Mediapart has gained access to a detailed account of the annual payments made to former French presidents and prime ministers in a lifelong system of perks and privileges that beggars belief. With items ranging from newspaper and dry-cleaning costs to the payment of staff, offices and vehicles, the country’s three surviving former heads of state cost the taxpayer a yearly 6.2 million euros. Former prime ministers, meanwhile, receive tens of thousands of euros annually for staff and vehicles, including one who left office 25 years ago. Mathilde Mathieu reports.
Former French presidents are provided for life with a system of privileges that are estimated to cost the French taxpayer between 1.5 and 2 million euros per former president per year. In the case of Nicolas Sarkozy, elected last year as head of the conservative UMP party ahead of his expected bid to regain the presidential office, the taxpayer funds, among other perks, his central-Paris offices and staff which cost, respectively, 215,392 euros and 663,000 euros per year. Mediapart publishes here the detailed costs of Sarkozy’s startling privileges paid by the public purse, never previously revealed. They raise serious questions over the dividing line for the use of the funds, between the personal and political activities of former president, who meanwhile argues for drastic reductions in public spending and the reform of social benefits paid to the worse-off. Mathilde Mathieu reports.

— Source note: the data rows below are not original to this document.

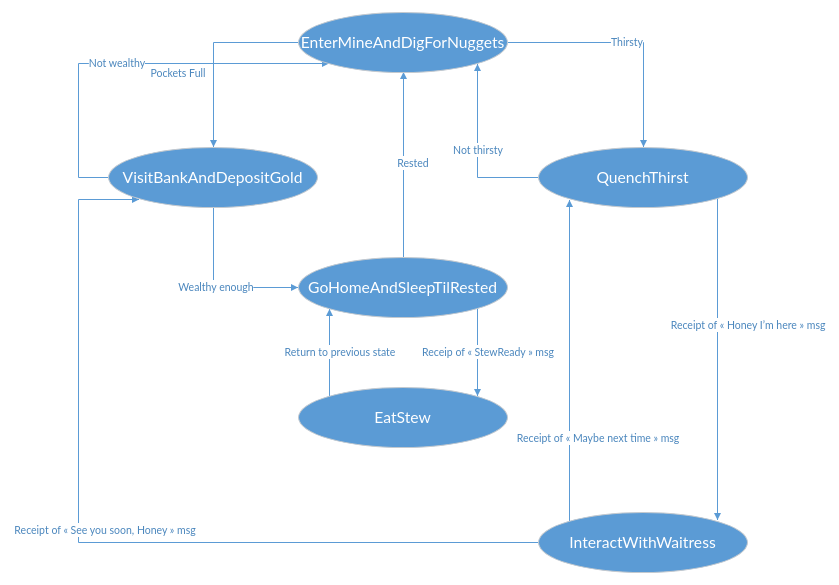
<!DOCTYPE html>
<html lang="en">
<head>
<meta charset="utf-8">
<title>Miner state diagram</title>
<style>
:root {
  --paper: #ffffff;
  --state-fill: #5b9bd5;
  --state-edge: #c3c9cf;
  --line: #5b9bd5;
  --label: #4a86bd;
}
* { box-sizing: border-box; }
body { margin: 0; background: var(--paper); font-family: Lato, "Open Sans", sans-serif; }
.diagram { position: relative; width: 839px; height: 585px; overflow: hidden; background: var(--paper); }
.transitions { position: absolute; inset: 0; display: block; }
.transitions path { fill: none; stroke: var(--line); stroke-width: 1; marker-end: url(#arrow); }
.arrow-tip { fill: var(--line); }
.state {
  position: absolute; left: var(--x); top: var(--y);
  width: 210px; height: 61px; padding: 0 1px 2px 0;
  display: flex; align-items: center; justify-content: center;
  border: 1px solid var(--state-edge); border-radius: 50%;
  background: var(--state-fill); color: var(--paper);
  font-size: 15.7px; line-height: 20px; white-space: nowrap;
}
.label {
  position: absolute; left: var(--x); top: var(--y);
  transform: translate(-50%, -50%);
  background: var(--paper); color: var(--label);
  font-size: 10.5px; line-height: 14px; white-space: nowrap;
}
</style>
</head>
<body>
<main class="diagram">
  <svg class="transitions" width="839" height="585" viewBox="0 0 839 585" aria-hidden="true">
    <defs>
      <marker id="arrow" markerUnits="userSpaceOnUse" markerWidth="8" markerHeight="8" refX="7" refY="4" orient="auto">
        <polygon class="arrow-tip" points="0,0.5 7,4 0,7.5"/>
      </marker>
    </defs>
    <path d="M299 42.5H213.5V147"/>
    <path d="M109 177.5H78.5V63.5H329"/>
    <path d="M508 42.5H643.5V147"/>
    <path d="M539 177.5H477.5V64"/>
    <path d="M403.5 258V72"/>
    <path d="M213.5 207V287.5H298"/>
    <path d="M329.5 396V309"/>
    <path d="M477.5 309V396"/>
    <path d="M717.5 199V520"/>
    <path d="M569.5 521V200"/>
    <path d="M539 542.5H78.5V199.5H139"/>
  </svg>

  <div class="state" style="--x:298px;--y:12px">EnterMineAndDigForNuggets</div>
  <div class="state" style="--x:108px;--y:147px">VisitBankAndDepositGold</div>
  <div class="state" style="--x:538px;--y:147px">QuenchThirst</div>
  <div class="state" style="--x:298px;--y:257px">GoHomeAndSleepTilRested</div>
  <div class="state" style="--x:298px;--y:387px">EatStew</div>
  <div class="state" style="--x:538px;--y:512px">InteractWithWaitress</div>

  <div class="label" style="--x:117px;--y:63px">Not wealthy</div>
  <div class="label" style="--x:178px;--y:73px">Pockets Full</div>
  <div class="label" style="--x:627px;--y:42px">Thirsty</div>
  <div class="label" style="--x:478px;--y:150px">Not thirsty</div>
  <div class="label" style="--x:413px;--y:163px">Rested</div>
  <div class="label" style="--x:216px;--y:287px">Wealthy enough</div>
  <div class="label" style="--x:340px;--y:352px">Return to previous state</div>
  <div class="label" style="--x:488px;--y:352px">Receip of « StewReady » msg</div>
  <div class="label" style="--x:748px;--y:325px">Receipt of « Honey I’m here » msg</div>
  <div class="label" style="--x:598px;--y:438px">Receipt of « Maybe next time » msg</div>
  <div class="label" style="--x:105px;--y:530px">Receipt of « See you soon, Honey » msg</div>
</main>
</body>
</html>
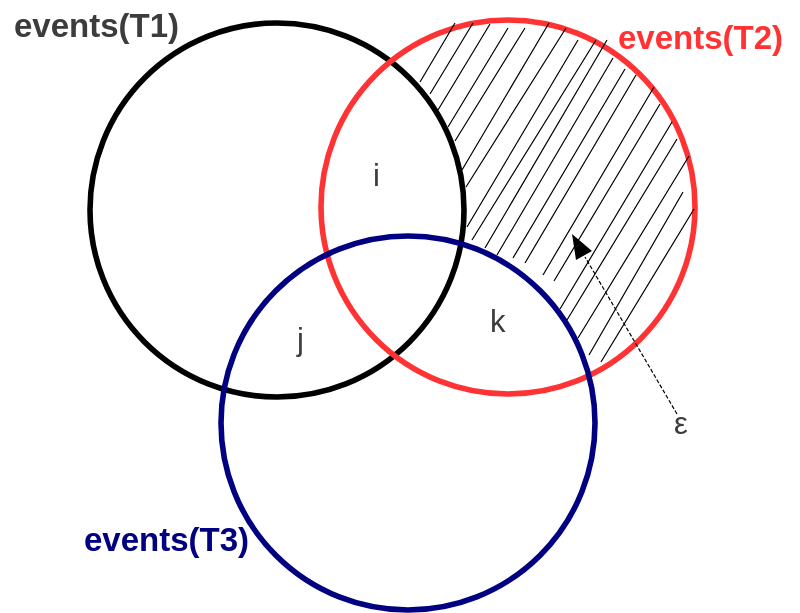
<!DOCTYPE html>
<html lang="en">
<head>
<meta charset="utf-8">
<title>Event sets of T1, T2 and T3</title>
<style>
:root {
  --paper: #ffffff;
  --set-one: #000000;
  --set-two: #ff3333;
  --set-three: #000080;
  --text: #3c3c3c;
}
html, body { margin: 0; overflow: hidden; background: var(--paper); }
.venn {
  position: relative;
  width: 800px;
  height: 613px;
  overflow: hidden;
  color: var(--text);
  font-family: "Liberation Sans", Arial, sans-serif;
}
.venn svg { position: absolute; inset: 0; display: block; }
.sets { fill: none; stroke-width: 5.6; }
.set-one { stroke: var(--set-one); }
.set-two { stroke: var(--set-two); }
.set-three { stroke: var(--set-three); }
.hatching { fill: none; stroke: var(--set-one); stroke-width: 1.2; }
.pointer { stroke: var(--set-one); stroke-width: 1.2; stroke-dasharray: 4 2; }
.set-name, .region { position: absolute; line-height: 1; white-space: nowrap; }
.set-name { font-size: 33px; font-weight: 700; }
.region { font-size: 31px; }
.name-one { left: 14px; top: 9px; }
.name-two { left: 618px; top: 21px; color: var(--set-two); }
.name-three { left: 84px; top: 523px; color: var(--set-three); }
.region-i { left: 373px; top: 160px; }
.region-j { left: 297px; top: 324px; }
.region-k { left: 490px; top: 306px; }
.region-epsilon { left: 674px; top: 408px; }
</style>
</head>
<body>
<main class="venn">
  <svg width="800" height="613" viewBox="0 0 800 613" role="img" aria-label="Three overlapping circles; the part belonging only to T2 is hatched">
    <g class="sets">
      <circle class="set-one" cx="277" cy="210" r="187"/>
      <circle class="set-two" cx="508" cy="207" r="187"/>
      <circle class="set-three" cx="408" cy="423" r="187"/>
    </g>
    <path class="hatching" d="M455 23 420 82M473 23 430 94M490 24 438 110M508 28 448 127M525 28 455 141M549 23 462 170M566 28 466 187M578 40 467 227M596 40 472 240M607 40 485 248M613 58 497 255M625 69 513 258M636 75 525 263M654 87 543 275M660 104 554 281M672 122 560 309M677 139 567 320M689 156 578 338M683 192 589 355M694 209 601 362"/>
    <line class="pointer" x1="677" y1="414" x2="585" y2="257"/>
    <polygon points="572,234 592,251 576,260"/>
  </svg>
  <span class="set-name name-one">events(T1)</span>
  <span class="set-name name-two">events(T2)</span>
  <span class="set-name name-three">events(T3)</span>
  <span class="region region-i">i</span>
  <span class="region region-j">j</span>
  <span class="region region-k">k</span>
  <span class="region region-epsilon">ε</span>
</main>
</body>
</html>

CGT boss Thierry Lepaon faces pressure to quit over reports of spending on his union flat and office and a lucrative deal to take up his post.